When the News Feed team succeeds, you see things you care about, have a good time on Facebook, and use it more. When it doesn’t, Facebook seems like a boring waste of time. This team makes or breaks Facebook’s engagement level.


Before recently, the News Feed would rate all the stories published since you last logged on and show you the best ones. But if one wasn’t quite interesting enough to be right at the top, you might never see it. Then if you came back a few hours later, additional stories would have been piled on top and it was unlikely that you’d ever see it.
With Story Bumping, Facebook doesn’t just look at what stories have been published since you last looked at the feed, but at all the recent stories you hadn’t seen — not just “new” but “new to you”. This way you see more relevant stories, even if they’re a little bit older.
Facebook has rolled Story Bumping out on the web and is starting to push it to mobile. Initial tests showed the Story Bumping led to 5% more likes, comments, and shares on stories from friends, an 8% boost in interactions for stories from Pages and public figures, and an increase from 57% of potentially visible stories read to 70%. People are reading a larger fraction of their stories thanks to this algorithm change.
Story Bumping Impacet
Facebook’s Lars Backstrom also announced two more News Feed changes.
“Last Actor” looks at the 50 people you most recently interacted on Facebook such as viewing someone’s profile or photos, and liking their feed stories. Facebook then shows you more of them in your feed in the short-term. Say you browse through 100 photos of a girl you have a crush on, you’ll see more of her in your feed later that day. Note that this doesn’t mean anyone knows about your private Facebook browsing habits. This feature only affects what you see. The Last Actor algorithm change has been rolled out and is now impacting the web and mobile News Feed.

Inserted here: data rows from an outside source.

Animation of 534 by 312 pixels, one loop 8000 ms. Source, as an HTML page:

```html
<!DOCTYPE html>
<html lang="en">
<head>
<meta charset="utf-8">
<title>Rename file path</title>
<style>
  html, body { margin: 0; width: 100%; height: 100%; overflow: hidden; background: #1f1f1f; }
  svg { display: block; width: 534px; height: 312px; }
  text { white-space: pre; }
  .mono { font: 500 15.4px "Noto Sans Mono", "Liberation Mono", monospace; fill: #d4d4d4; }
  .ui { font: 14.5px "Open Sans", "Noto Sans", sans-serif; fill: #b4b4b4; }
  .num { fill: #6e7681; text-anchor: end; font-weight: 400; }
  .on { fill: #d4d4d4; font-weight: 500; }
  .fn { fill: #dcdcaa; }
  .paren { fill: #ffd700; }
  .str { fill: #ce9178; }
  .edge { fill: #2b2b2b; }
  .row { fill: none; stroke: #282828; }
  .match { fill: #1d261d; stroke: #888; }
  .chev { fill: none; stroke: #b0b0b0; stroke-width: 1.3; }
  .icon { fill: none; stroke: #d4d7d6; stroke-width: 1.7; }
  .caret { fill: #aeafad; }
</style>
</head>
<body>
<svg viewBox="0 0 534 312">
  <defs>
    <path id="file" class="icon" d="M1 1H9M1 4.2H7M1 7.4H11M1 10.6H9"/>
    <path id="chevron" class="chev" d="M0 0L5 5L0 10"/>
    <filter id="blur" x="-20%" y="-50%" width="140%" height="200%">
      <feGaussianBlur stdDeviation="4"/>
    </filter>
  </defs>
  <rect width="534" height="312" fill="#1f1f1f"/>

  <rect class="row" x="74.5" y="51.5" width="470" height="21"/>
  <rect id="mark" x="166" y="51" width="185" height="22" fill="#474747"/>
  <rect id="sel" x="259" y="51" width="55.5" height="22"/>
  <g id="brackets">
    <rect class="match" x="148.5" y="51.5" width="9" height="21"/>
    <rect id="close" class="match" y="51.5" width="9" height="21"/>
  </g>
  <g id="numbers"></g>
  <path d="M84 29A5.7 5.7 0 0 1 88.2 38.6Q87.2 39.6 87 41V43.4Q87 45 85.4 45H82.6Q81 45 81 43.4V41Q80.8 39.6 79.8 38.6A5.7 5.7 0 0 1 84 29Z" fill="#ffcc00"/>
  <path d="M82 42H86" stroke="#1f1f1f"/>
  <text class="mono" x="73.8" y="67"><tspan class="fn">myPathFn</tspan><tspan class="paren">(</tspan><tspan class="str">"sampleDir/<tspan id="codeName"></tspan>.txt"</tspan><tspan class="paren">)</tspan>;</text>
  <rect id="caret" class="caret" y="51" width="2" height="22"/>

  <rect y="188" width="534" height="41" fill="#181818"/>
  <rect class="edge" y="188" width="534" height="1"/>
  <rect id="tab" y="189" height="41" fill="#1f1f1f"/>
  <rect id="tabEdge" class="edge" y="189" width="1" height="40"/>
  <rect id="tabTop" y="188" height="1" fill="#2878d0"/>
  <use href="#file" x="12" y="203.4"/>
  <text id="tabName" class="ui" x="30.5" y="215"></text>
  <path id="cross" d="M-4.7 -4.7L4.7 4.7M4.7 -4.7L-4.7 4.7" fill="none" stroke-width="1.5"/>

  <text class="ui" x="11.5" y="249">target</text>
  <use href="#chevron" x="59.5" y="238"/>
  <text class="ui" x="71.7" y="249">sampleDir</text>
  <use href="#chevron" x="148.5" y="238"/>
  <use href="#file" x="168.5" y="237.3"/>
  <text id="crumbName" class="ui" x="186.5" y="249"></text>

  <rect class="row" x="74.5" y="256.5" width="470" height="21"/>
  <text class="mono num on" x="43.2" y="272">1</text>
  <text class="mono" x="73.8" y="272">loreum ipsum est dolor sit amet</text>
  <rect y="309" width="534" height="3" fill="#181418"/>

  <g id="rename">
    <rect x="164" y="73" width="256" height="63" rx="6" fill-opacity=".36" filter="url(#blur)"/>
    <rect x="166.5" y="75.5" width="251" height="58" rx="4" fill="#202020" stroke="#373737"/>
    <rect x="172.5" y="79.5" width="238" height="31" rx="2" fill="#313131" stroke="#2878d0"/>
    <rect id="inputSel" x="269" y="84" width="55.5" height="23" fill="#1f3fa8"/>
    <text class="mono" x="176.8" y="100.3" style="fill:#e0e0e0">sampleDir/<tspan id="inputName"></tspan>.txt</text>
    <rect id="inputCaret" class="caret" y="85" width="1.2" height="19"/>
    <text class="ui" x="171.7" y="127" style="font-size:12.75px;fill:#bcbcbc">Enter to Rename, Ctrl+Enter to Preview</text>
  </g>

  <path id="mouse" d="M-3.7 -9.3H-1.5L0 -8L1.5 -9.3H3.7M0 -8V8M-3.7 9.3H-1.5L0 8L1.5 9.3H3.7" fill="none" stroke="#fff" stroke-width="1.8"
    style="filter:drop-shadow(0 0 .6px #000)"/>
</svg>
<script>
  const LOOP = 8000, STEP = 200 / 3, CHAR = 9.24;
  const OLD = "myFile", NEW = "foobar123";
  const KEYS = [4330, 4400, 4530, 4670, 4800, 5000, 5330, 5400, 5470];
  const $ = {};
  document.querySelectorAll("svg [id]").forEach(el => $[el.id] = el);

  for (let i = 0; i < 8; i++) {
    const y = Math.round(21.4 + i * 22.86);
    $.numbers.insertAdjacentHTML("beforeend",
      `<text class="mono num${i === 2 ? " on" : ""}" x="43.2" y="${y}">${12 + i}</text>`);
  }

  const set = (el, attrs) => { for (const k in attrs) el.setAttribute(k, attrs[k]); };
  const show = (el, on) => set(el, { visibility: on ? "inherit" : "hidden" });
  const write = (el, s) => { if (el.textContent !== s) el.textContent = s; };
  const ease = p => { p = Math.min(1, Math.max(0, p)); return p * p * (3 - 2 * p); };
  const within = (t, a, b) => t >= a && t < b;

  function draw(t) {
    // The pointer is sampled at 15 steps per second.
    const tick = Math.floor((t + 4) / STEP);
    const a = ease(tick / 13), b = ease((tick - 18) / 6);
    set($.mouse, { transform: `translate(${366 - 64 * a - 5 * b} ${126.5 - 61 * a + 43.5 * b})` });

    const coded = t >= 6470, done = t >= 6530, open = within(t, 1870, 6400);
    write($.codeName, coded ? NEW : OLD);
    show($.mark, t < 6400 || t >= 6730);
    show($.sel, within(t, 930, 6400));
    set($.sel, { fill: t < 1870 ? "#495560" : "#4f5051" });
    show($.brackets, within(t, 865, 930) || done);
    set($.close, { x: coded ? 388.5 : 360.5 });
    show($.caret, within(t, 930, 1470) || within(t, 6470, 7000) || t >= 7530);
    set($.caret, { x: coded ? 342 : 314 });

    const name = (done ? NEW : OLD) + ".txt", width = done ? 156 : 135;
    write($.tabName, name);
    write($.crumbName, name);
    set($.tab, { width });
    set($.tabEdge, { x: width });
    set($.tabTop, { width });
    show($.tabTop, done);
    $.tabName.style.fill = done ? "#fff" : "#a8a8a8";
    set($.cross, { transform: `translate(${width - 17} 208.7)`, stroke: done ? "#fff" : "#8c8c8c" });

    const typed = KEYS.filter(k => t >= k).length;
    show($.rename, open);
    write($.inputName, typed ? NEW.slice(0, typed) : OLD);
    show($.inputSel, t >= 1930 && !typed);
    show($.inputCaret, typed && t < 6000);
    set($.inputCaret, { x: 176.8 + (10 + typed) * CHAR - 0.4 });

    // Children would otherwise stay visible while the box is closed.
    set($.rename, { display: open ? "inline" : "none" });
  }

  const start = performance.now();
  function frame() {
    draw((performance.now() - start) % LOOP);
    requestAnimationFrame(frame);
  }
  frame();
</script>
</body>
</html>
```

“Chronological By Actor” is Facebook’s attempt to make real-time content more comprehensible. Say a friend is posting rapid updates about a football game. Showing them in ranked order regardless of their chronological order would be confusing, as you might see the game’s final score first, then a photo from half-time, then a touchdown in the third quarter, and then your friend’s excitement about the game starting. So Facebook will soon start to show these rapid real-time updates in chronological order so you see the first update first and the rest in order.
Facebook is still trying to figure exactly which stories to show chronologically and which with the normal relevance ranking, so this will be coming out sometime in the future. When asked if this meant Facebook was drifting closer to Twitter’s real-time focus, Cox said that wasn’t really the case, explaining that “Philosophically, Twitter and Facebook are still quite different in their product assumption and product promise. We’ve always been committed to ranking, just given the core demand of “I don’t want to miss stuff”. Twitter has built a whole ecosystem around not ranking and showing things in real-time. I wouldn’t over-pivot on this feature. We’re not changing the core philosophy.”


These changes and more will be described in Facebook For Business blog posts to increase transparency about News Feed. VP of Product Chris Cox explained that “We’re going to post more frequently on a blog about changes you’ll seeing in the News Feed. This will give a sense of… what we’re optimizing for.”
As I wrote last week, Facebook could help people to refine their own feeds if they improved education about how News Feed works and the tools available to filter, hide, and promote certain stories. Today’s “Whiteboard Session” has given possibly the deepest look into how the feed works yet. It hasn’t discussed much about the tools users can employ to customize their feed, but hopefully we’ll hear more about that in future.